Lessons learned:
1. Don't assume you're going to get a better deal on auto glass at a junkyard than at an auto glass shop. In this case, Eric said that he could have ordered a brand new glass panel for around $25 more that what I paid, and it would have looked better. It also might have come with a warranty.
2. If you buy auto glass at a junkyard, make sure the seal wasn't damaged when they cut it out of the car. Such was my case, and although Eric did a great job minimizing the damage you can still see where the junkyard guy screwed up.

Overall it was a great experience and I learned the basics of auto glass repair from seasoned experts. I'm excited to see how much my gas mileage improves now that my window's in! For more pictures and details on this project, go here.

Sunday, September 7, 2008

Civic Axle Assembly Replacement Project

Today I replaced the front passenger side axle assembly on my 95' Honda Civic. It was much easier and quicker than I thought it would be, especially when my roommate Neal showed up later to offer a hand. (Literally one hand, since he injured his other in a recent motorcycle accident). One of the best benefits of being in the military is getting to use the on-base auto shops. For only a few bucks an hour you can use a huge assortment of tools and there are experienced mechanics available to offer tips and limited assistance. Pictures of today's job can be found here.

Saturday, September 6, 2008

Home Drywall Repair

One of my current projects is fixing a hole I knocked in the wall a few months ago. Without going into the shameful details, there was a party and my ass found its way in between two studs in the living room. (And no, there was no less homoerotic way to word that sentence.) I have never worked with drywall before and this project has definitely been a learning experience. My friend Joseph House was kind enough to lend me drywall tools and advice, but that did not prevent my first attempt from being a messy failure. Because this hole is in a high traffic area and the house we are renting is very nice, the repair has to be invisible.

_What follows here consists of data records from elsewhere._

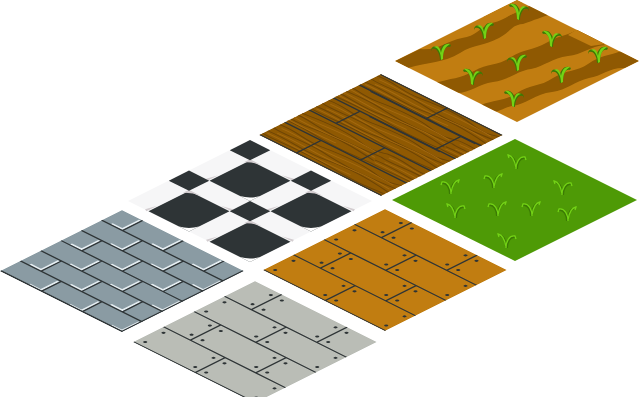
<!DOCTYPE html>
<html lang="en">
<head>
<meta charset="utf-8">
<title>Isometric floor tiles</title>
<style>
:root {
  --paper: #ffffff;
  --ink: #2e3436;
  --soil: #c17d11;
  --soil-dark: #8f5902;
  --wood-grain: #6d4405;
  --wood-light: #a56a10;
  --plank-light: #f5c27a;
  --grass: #4e9a06;
  --leaf: #73d216;
  --leaf-dark: #3b7a04;
  --brick: #8a9ba3;
  --brick-light: #e6eef2;
  --stone: #babdb6;
  --stone-light: #f4f5f2;
  --marble: #f6f6f7;
  --marble-shade: #d3cdd0;
}
html, body { margin: 0; background: var(--paper); }
body { width: 641px; height: 399px; overflow: hidden; }
svg { display: block; }
.joint { fill: none; stroke: var(--ink); stroke-width: 1.2; }
.gloss { fill: none; stroke-width: 1.6; }
.grain { fill: none; stroke: var(--wood-grain); stroke-width: .9; }
.grain-light { fill: none; stroke: var(--wood-light); stroke-width: .8; }
.planks { fill: var(--plank); }
.planks .gloss { stroke: var(--shine); }
.nails { fill: var(--ink); }
</style>
</head>
<body>
<svg width="641" height="399" viewBox="0 0 641 399" role="img" aria-label="Seven isometric floor tiles: soil, dark wood, checkered marble, grass, brick, orange planks and grey planks">
  <defs>
    <clipPath id="tile-clip"><rect width="100" height="100"/></clipPath>
    <clipPath id="soil-clip"><polygon points="395,61 517,0 639,61 517,122"/></clipPath>
    <clipPath id="sheet-clip"><rect width="641" height="397"/></clipPath>

    <g id="sprout">
      <path fill="var(--leaf-dark)" d="M-1 9C-1 3-4-4-9-2L-10 0C-10-6-4-6-1 0C1-6 5-9 10-6L9-4C4-5 2 0 2 8Z"/>
      <path fill="var(--leaf)" d="M0 9C0 3-2-3-7-4C-3-6-1-3 0 2C1-4 4-8 9-7C4-4 2 0 2 8Z"/>
    </g>
    <g id="blade">
      <path fill="none" stroke="var(--leaf-dark)" stroke-width="2" d="M0 8C0 2-3-4-8-3M1 7C1 0 4-5 9-5"/>
      <path fill="none" stroke="var(--leaf)" stroke-width="1.3" d="M1 8C1 2-2-5-8-4L-9-1M1 7C2 0 4-5 9-6L8-3"/>
    </g>

    <g id="nail-set">
      <circle cx="-4" cy="5" r="1.2"/><circle cx="-4" cy="20" r="1.2"/>
      <circle cx="5" cy="5" r="1.2"/><circle cx="5" cy="20" r="1.2"/>
    </g>

    <g id="plank-tile" clip-path="url(#tile-clip)">
      <rect width="100" height="100"/>
      <path class="gloss" d="M20.5 1V23M74 1V23M49 26V48M20.5 51V73M74 51V73M49 76V98M98.8 26V48M98.8 76V98"/>
      <path class="gloss" d="M10 23.7H21M62 23.7H75M38 48.7H50M10 73.7H21M62 73.7H75M38 98H50"/>
      <path class="joint" d="M0 25H100M0 50H100M0 75H100M0 99.6H100M22 0V25M75.5 0V25M50.5 25V50M22 50V75M75.5 50V75M50.5 75V100"/>
      <g class="nails">
        <use href="#nail-set" x="22"/><use href="#nail-set" x="75"/>
        <use href="#nail-set" x="50" y="25"/><use href="#nail-set" y="25"/><use href="#nail-set" x="100" y="25"/>
        <use href="#nail-set" x="22" y="50"/><use href="#nail-set" x="75" y="50"/>
        <use href="#nail-set" x="50" y="75"/><use href="#nail-set" y="75"/><use href="#nail-set" x="100" y="75"/>
      </g>
    </g>

    <g id="brick-rows">
      <path class="gloss" stroke="var(--brick-light)" d="M15.7 1V15.5H7M49 1V15.5H40M82.3 1V15.5H73M32.3 18V32.3H23M65.7 18V32.3H56M98.8 18V32.3H90"/>
      <path class="joint" d="M0 16.7H100M0 33.3H100M17 0V16.7M50.3 0V16.7M83.6 0V16.7M33.6 16.7V33.3M67 16.7V33.3"/>
    </g>

    <g id="wood-grain">
      <path class="grain" d="M0 3C14 1 22 6 36 4S64 1 78 4S94 5 100 3M0 8C10 10 24 6 40 8S66 11 100 8M0 13C20 11 30 16 48 13S80 11 100 14M0 17C14 18 30 15 54 17S84 18 100 17"/>
      <path class="grain-light" d="M4 5.5C20 4 30 8 50 6S80 5 96 6M6 11C24 9 36 13 60 11S84 10 98 11M2 15C22 14 40 17 70 15"/>
    </g>

    <rect id="small-square" width="16.6" height="16.6" fill="var(--ink)"/>
    <g id="large-square">
      <rect width="33.2" height="33.2" fill="var(--ink)"/>
      <path fill="var(--paper)" d="M33.2 25V33.2H25Q31.500 31.500 33.2 25Z"/>
      <path fill="var(--marble-shade)" d="M-1-1H9Q2 0-1 4ZM-1 34V25L-3 33ZM34-1H25L33-3Z"/>
    </g>
  </defs>

  <rect width="641" height="399" fill="var(--paper)"/>

  <g id="soil-tile" clip-path="url(#soil-clip)">
    <rect x="395" width="244" height="122" fill="var(--soil)"/>
    <g fill="var(--soil-dark)">
      <path d="M408 68C428 62 444 63 460 53C474 44 484 46 499 38C512 31 511 25 523 24C535 20 541 17 552 14L532 4L522 11C511 12 506 20 492 23C478 29 476 36 462 38C446 41 438 51 420 49L395 61Z"/>
      <path d="M435 82C451 77 460 78 474 70C488 62 498 65 511 56C523 48 534 49 546 42C558 35 566 35 579 28L605 44C590 45 582 54 568 55C552 57 545 65 531 68C516 70 508 80 493 81C478 83 470 93 454 92Z" transform="translate(0 1)"/>
      <path d="M481 105C497 99 505 101 517 93C530 84 540 87 553 78C567 69 577 72 588 64C601 55 608 56 621 51L639 61L625 68C610 67 602 76 589 78C575 81 567 90 552 92C535 94 527 104 512 106C503 108 499 112 493 112Z"/>
    </g>
    <path fill="var(--soil)" d="M500 8L517 0L523 3L515 13L499 20L483 17Z"/>
    <path fill="var(--soil)" d="M579 28L605 44L591 46L568 35Z"/>
  </g>
  <g id="soil-sprouts">
    <use href="#sprout" x="441" y="51"/><use href="#sprout" x="484" y="30"/><use href="#sprout" transform="translate(519 11) scale(-1 1)"/>
    <use href="#sprout" transform="translate(552 38) scale(-1 1)"/><use href="#sprout" x="517" y="62"/><use href="#sprout" transform="translate(473 76) scale(-1 1)"/>
    <use href="#sprout" transform="translate(514 98) scale(-1 1)"/><use href="#sprout" x="561" y="74"/><use href="#sprout" x="598" y="54"/>
  </g>

  <g id="dark-wood-tile" transform="matrix(1.22 .61 -1.22 .61 381 74)">
    <g clip-path="url(#tile-clip)">
      <rect width="100" height="100" fill="var(--soil-dark)"/>
      <use href="#wood-grain"/>
      <use href="#wood-grain" x="-14" y="20"/><use href="#wood-grain" x="86" y="20"/>
      <use href="#wood-grain" y="40"/>
      <use href="#wood-grain" x="-32" y="60"/><use href="#wood-grain" x="68" y="60"/>
      <use href="#wood-grain" y="80"/>
      <path class="joint" d="M0 .5H100M0 18H100M0 39H100M0 59H100M0 79H100M0 99.500H100M84 18V39M22 39V59M62 59V79M30 79V100M55 0V18"/>
      <path class="joint" stroke-width="2" d="M10 18.500H96M30 39.500H88"/>
    </g>
  </g>

  <g id="checker-tile" transform="matrix(1.22 .61 -1.22 .61 250 140)">
    <rect width="100" height="100" fill="var(--marble)"/>
    <use href="#large-square" x="16.800" y="16.800"/><use href="#large-square" x="66.800" y="16.800"/>
    <use href="#large-square" x="16.800" y="66.800"/><use href="#large-square" x="66.800" y="66.800"/>
    <use href="#small-square"/><use href="#small-square" x="50"/>
    <use href="#small-square" y="50"/><use href="#small-square" x="50" y="50"/>
  </g>

  <g id="grass-tile">
    <polygon points="392,200 515,139 637,200 515,261" fill="var(--grass)"/>
    <use href="#blade" transform="translate(517 161) scale(-1 1)"/><use href="#blade" x="493" y="180"/><use href="#blade" x="450" y="186"/>
    <use href="#blade" transform="translate(563 187) scale(-1 1)"/><use href="#blade" transform="translate(456 210) scale(-1 1)"/><use href="#blade" x="497" y="208"/>
    <use href="#blade" x="531" y="208"/><use href="#blade" x="567" y="213"/><use href="#blade" transform="translate(507 240) scale(-1 1)"/>
  </g>

  <g id="brick-tile" transform="matrix(1.22 .61 -1.22 .61 122 210)">
    <g clip-path="url(#tile-clip)">
      <rect width="100" height="100" fill="var(--brick)"/>
      <use href="#brick-rows"/><use href="#brick-rows" y="33.300"/><use href="#brick-rows" y="66.600"/>
      <path class="joint" d="M0 99.500H99.500V0"/>
    </g>
  </g>

  <g id="orange-plank-tile" class="planks" style="--plank: var(--soil); --shine: var(--plank-light)" transform="matrix(1.22 .61 -1.22 .61 385 209)">
    <use href="#plank-tile"/>
  </g>

  <g clip-path="url(#sheet-clip)">
    <g id="grey-plank-tile" class="planks" style="--plank: var(--stone); --shine: var(--stone-light)" transform="matrix(1.22 .61 -1.22 .61 255 281)">
      <use href="#plank-tile"/>
    </g>
  </g>
</svg>
</body>
</html>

My first patch was definitely NOT invisible, so I had to cut it out and start again.

Some lessons learned from the first patch:
1. Score and snap a drywall panel with a straight edge and utility knife, don't make an imperfect hack job with a small drywall saw.
2. If you do it right, there is very little sanding involved
3. Prep the room by laying plastic over the floor of the work area and placing a fan in front of the nearest window to blow the drywall dust outside
3. For a patch 12"x12", you must screw the patch into the studs, not just assume the plaster will hold it in place
4. After you apply and scrape off a layer of plaster, don't try to reuse the scraped off plaster

So I made some rookie mistakes in the beginning. Now I think I'm set though, and this next attempt will be much better. One problem I'm running into is that the two studs I'm screwing into are not flush. The original builders seem to have compensated for this by placing a layer of hardboard between the left stud and the drywall. Unfortunately I must have cut away this hardboard when I removed the initial damaged patch, so I'll need to come up with a way to make a spacer for the left side. Pictures of the project can be found here.

First Post

Hello to anyone who is bored enough or lost enough to peruse this blog. My name is Tom and I'm in the initial stages of becoming an architect. I have established this blog with the intent of using it to keep track of my projects and overall journey into registered architect land. I hope this blog might somehow be used by other young architects or builders in the future.